“We want to keep our talent,” says Col. Robert Carr, the current Army Chief of Staff Senior Fellow at the Kellogg School. “In that sense we’re no different from corporate America. But that can be especially difficult in the military,” given the Army’s size (nearly one million active, reserve, and national guard soldiers), its physical and disciplinary qualifications, its relatively modest pay, and the competition from industries and universities for talent.

Based on his more than 20 years of military experience, Carr says that, when it comes to grooming millennials for a military career, it is...

There’s a Limit to Doing More With Less, And Many Feds Have Reached It

It should come as no surprise that almost all public sector leaders today anticipate increased cost pressures to get their jobs done. In a recent survey of these leaders by CEB (now Gartner) 85 percent believe their workload will increase in the future, but only 20 percent think their resources will keep pace. Agencies have long sought to cut costs and improve efficiency, pushing the mantra “do more with less.” But the reality is that teams are hitting their limits.

Leaders often focus on squeezing just a little bit more out of their team’s performance to maintain the same level of service at a lower cost. This may seem logical, but it is not sufficient to sustain the level of cost cutting federal leaders currently face.  
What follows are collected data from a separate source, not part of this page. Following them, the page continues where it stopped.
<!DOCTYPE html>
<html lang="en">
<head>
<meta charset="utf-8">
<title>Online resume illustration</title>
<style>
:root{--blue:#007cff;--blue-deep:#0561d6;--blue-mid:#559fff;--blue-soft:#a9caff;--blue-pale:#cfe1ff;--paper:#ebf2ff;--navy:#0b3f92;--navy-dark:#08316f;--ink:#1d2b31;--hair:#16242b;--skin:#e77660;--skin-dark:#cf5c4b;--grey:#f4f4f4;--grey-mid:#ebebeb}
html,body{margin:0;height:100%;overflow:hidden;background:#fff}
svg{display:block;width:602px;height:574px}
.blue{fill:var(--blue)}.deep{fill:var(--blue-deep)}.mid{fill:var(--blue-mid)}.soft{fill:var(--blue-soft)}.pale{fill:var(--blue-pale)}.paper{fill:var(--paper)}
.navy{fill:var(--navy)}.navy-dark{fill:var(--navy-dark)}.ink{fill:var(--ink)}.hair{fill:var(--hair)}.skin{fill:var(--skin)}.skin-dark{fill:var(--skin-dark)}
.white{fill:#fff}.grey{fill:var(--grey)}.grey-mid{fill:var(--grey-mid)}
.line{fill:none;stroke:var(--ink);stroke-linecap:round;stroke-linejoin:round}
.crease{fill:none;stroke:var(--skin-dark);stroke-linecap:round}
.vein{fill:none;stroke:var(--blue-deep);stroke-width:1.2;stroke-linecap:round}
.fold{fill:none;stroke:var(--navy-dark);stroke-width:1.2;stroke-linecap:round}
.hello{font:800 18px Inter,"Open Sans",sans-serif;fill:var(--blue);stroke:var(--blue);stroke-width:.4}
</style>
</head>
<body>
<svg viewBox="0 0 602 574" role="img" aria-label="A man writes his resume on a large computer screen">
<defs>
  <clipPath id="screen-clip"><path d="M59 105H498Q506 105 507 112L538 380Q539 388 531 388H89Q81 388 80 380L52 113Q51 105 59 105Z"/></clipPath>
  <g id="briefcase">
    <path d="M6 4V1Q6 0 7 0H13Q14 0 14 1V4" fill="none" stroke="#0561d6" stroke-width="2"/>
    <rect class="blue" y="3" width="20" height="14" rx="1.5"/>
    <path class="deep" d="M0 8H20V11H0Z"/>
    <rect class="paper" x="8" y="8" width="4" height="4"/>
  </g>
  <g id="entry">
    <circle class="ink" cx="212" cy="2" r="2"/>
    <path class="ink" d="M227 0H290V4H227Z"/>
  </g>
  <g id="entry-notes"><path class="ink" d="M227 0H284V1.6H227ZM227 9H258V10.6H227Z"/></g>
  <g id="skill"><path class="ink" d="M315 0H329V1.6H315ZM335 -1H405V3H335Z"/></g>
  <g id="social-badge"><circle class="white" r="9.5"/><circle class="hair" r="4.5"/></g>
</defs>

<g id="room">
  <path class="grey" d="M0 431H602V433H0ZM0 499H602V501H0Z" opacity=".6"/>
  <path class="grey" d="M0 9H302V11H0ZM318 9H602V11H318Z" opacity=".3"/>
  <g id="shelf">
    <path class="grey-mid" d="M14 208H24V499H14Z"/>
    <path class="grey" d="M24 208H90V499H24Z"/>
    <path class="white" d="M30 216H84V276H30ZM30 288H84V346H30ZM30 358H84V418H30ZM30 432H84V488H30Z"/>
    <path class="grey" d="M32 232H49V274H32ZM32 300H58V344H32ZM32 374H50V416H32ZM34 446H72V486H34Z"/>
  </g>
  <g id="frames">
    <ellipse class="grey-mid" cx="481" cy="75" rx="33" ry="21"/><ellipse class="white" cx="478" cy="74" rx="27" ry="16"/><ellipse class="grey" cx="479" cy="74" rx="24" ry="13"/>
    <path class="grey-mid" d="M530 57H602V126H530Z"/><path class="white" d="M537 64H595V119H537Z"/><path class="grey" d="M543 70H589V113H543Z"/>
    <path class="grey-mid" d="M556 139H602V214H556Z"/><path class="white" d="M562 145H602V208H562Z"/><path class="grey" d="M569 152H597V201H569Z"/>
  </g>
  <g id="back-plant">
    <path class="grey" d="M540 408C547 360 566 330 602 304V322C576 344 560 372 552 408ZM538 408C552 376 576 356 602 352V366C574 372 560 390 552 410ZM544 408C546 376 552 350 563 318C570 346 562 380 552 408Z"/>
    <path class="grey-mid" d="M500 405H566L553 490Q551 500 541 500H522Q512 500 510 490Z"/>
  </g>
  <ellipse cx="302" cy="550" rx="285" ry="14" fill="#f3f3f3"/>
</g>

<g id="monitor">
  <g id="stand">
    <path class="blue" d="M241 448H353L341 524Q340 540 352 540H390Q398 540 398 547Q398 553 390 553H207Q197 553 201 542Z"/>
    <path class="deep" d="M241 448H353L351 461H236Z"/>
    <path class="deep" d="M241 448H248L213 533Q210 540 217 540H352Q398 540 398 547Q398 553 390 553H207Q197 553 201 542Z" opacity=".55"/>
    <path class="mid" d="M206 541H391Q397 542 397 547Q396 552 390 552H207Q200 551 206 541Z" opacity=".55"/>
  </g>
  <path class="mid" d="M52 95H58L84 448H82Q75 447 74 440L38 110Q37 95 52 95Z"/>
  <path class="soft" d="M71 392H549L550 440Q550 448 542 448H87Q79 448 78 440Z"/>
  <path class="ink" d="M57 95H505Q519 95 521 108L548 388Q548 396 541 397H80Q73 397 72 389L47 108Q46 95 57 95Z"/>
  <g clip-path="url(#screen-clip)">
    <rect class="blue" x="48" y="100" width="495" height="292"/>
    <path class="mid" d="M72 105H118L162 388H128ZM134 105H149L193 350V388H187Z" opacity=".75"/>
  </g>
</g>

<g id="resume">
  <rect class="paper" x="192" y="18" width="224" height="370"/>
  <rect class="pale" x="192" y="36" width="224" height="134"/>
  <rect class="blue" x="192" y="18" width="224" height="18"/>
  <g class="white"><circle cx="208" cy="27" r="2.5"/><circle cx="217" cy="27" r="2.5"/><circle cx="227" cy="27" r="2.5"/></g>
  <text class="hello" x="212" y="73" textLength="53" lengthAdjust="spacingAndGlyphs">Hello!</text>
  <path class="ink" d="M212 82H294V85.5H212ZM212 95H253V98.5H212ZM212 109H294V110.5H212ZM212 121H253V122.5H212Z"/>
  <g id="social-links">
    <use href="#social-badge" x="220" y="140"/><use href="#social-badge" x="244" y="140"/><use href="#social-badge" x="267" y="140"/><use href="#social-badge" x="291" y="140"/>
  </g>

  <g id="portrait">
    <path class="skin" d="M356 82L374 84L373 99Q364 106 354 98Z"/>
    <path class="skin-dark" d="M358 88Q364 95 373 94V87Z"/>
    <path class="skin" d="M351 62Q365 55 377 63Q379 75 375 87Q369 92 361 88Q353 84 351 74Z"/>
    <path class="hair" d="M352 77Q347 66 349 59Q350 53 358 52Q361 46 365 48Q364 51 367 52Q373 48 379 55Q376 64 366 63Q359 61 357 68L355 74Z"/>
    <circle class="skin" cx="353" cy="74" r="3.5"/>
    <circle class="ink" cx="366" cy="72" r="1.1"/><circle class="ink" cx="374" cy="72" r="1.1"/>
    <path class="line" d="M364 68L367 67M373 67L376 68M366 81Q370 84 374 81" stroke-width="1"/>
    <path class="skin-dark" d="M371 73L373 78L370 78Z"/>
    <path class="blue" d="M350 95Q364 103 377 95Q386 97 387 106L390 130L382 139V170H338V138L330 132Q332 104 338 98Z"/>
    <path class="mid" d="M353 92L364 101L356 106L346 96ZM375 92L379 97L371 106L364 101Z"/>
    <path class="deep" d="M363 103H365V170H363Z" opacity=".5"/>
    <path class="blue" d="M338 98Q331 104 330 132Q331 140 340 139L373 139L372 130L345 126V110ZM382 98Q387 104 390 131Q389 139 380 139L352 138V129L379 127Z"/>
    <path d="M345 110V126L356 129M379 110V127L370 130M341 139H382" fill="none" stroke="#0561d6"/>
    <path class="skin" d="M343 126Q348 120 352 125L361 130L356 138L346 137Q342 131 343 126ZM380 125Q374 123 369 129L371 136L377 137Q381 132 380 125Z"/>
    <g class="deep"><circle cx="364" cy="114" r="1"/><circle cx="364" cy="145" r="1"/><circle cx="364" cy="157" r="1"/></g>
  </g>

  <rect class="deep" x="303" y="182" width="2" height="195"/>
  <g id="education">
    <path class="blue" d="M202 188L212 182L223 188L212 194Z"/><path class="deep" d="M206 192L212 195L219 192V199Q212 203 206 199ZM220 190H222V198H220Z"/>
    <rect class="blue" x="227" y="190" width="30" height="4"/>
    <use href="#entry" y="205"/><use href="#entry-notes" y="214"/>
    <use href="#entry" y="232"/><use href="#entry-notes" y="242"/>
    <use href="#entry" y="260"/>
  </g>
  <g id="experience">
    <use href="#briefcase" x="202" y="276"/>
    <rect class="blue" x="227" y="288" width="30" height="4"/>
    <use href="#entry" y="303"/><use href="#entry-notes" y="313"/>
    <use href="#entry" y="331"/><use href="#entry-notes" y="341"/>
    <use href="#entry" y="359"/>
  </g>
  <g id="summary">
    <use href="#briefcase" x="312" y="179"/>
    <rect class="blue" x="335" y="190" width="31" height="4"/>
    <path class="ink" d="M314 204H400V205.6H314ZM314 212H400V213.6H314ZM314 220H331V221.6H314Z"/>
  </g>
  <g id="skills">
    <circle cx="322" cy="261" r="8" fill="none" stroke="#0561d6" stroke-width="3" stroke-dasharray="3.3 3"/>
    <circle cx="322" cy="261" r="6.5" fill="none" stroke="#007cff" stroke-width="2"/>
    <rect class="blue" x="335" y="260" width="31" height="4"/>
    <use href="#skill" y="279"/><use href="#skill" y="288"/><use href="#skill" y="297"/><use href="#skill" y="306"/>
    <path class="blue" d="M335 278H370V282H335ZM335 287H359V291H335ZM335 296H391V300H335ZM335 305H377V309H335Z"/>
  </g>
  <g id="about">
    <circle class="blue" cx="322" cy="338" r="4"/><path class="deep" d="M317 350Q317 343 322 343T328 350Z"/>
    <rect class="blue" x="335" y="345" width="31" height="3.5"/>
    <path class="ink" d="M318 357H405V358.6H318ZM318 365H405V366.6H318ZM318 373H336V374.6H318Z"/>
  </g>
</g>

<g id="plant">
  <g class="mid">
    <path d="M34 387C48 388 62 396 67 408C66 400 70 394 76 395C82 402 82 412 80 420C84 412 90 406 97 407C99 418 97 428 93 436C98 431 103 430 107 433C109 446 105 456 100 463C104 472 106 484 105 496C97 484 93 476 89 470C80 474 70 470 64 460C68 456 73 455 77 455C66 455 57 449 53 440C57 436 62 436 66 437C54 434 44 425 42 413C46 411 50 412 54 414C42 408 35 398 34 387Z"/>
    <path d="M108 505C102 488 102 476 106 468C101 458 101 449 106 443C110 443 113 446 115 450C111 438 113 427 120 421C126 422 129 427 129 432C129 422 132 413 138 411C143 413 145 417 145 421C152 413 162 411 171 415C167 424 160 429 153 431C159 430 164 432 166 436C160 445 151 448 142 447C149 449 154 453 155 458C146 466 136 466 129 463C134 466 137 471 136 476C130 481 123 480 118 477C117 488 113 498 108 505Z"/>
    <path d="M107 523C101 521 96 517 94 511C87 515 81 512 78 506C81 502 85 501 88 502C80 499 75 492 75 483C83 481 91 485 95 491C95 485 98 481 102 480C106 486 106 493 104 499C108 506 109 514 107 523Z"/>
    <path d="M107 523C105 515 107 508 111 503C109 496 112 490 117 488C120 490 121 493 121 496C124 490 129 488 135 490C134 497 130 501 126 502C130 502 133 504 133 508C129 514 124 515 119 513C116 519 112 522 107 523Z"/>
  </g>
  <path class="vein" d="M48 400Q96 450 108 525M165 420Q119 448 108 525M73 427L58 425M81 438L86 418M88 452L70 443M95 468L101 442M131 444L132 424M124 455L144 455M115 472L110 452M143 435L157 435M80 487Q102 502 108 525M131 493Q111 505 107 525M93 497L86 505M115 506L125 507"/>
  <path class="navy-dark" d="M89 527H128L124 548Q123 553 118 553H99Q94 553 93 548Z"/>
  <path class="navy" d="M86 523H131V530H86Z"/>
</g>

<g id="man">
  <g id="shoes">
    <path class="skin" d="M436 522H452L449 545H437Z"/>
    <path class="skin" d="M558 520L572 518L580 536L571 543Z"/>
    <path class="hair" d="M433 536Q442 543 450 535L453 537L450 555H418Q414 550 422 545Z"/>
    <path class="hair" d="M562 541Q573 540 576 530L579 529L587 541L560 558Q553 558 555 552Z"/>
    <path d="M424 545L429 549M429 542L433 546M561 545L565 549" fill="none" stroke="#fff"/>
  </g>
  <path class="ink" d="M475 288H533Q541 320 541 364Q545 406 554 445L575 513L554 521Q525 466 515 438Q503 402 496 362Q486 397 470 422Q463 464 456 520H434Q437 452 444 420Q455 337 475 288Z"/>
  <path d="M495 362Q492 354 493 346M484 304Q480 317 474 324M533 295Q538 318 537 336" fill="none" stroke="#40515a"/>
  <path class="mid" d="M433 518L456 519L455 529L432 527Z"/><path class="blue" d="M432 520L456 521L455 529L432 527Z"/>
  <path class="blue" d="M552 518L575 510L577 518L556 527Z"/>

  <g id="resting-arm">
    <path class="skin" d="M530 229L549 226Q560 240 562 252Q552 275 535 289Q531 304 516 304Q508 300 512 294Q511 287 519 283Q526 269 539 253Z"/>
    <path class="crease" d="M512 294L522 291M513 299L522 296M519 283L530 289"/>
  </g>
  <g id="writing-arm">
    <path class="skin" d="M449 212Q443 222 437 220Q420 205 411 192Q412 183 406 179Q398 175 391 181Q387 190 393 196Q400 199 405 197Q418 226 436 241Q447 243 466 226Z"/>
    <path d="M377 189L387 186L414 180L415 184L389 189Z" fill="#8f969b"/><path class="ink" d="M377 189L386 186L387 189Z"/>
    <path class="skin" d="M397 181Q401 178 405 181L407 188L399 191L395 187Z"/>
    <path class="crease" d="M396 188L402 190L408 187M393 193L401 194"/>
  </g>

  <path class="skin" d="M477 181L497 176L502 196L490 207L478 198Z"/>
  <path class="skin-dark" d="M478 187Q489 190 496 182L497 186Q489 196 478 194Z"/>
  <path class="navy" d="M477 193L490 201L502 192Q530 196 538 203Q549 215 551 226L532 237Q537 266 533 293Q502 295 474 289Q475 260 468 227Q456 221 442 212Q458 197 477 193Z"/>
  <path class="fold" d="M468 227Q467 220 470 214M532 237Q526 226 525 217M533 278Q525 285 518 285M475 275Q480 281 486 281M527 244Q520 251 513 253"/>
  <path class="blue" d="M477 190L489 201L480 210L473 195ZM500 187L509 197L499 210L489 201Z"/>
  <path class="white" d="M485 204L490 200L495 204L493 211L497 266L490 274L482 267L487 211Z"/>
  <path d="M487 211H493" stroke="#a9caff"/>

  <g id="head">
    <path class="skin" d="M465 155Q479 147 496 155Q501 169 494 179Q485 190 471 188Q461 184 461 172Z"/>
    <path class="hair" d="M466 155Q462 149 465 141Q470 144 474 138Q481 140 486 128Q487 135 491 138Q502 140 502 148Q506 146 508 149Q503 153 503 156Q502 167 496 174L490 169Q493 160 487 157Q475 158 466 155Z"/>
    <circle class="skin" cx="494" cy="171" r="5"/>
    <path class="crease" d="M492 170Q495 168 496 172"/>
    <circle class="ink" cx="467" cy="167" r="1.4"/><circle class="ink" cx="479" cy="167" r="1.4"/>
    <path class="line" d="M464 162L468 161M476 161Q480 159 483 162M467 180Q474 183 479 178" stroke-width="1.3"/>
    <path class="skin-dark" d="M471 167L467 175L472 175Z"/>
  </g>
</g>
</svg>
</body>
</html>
A major mistake many take when implementing cost-reduction campaigns is to assume that all of a function’s activities are created equal and each delivers the same worth for the same cost to the organization. Instead, leaders need to think critically about what their teams should and should not do. With the private sector companies we work with, we’ve found that those that implement sustainable cuts to service delivery costs focus on...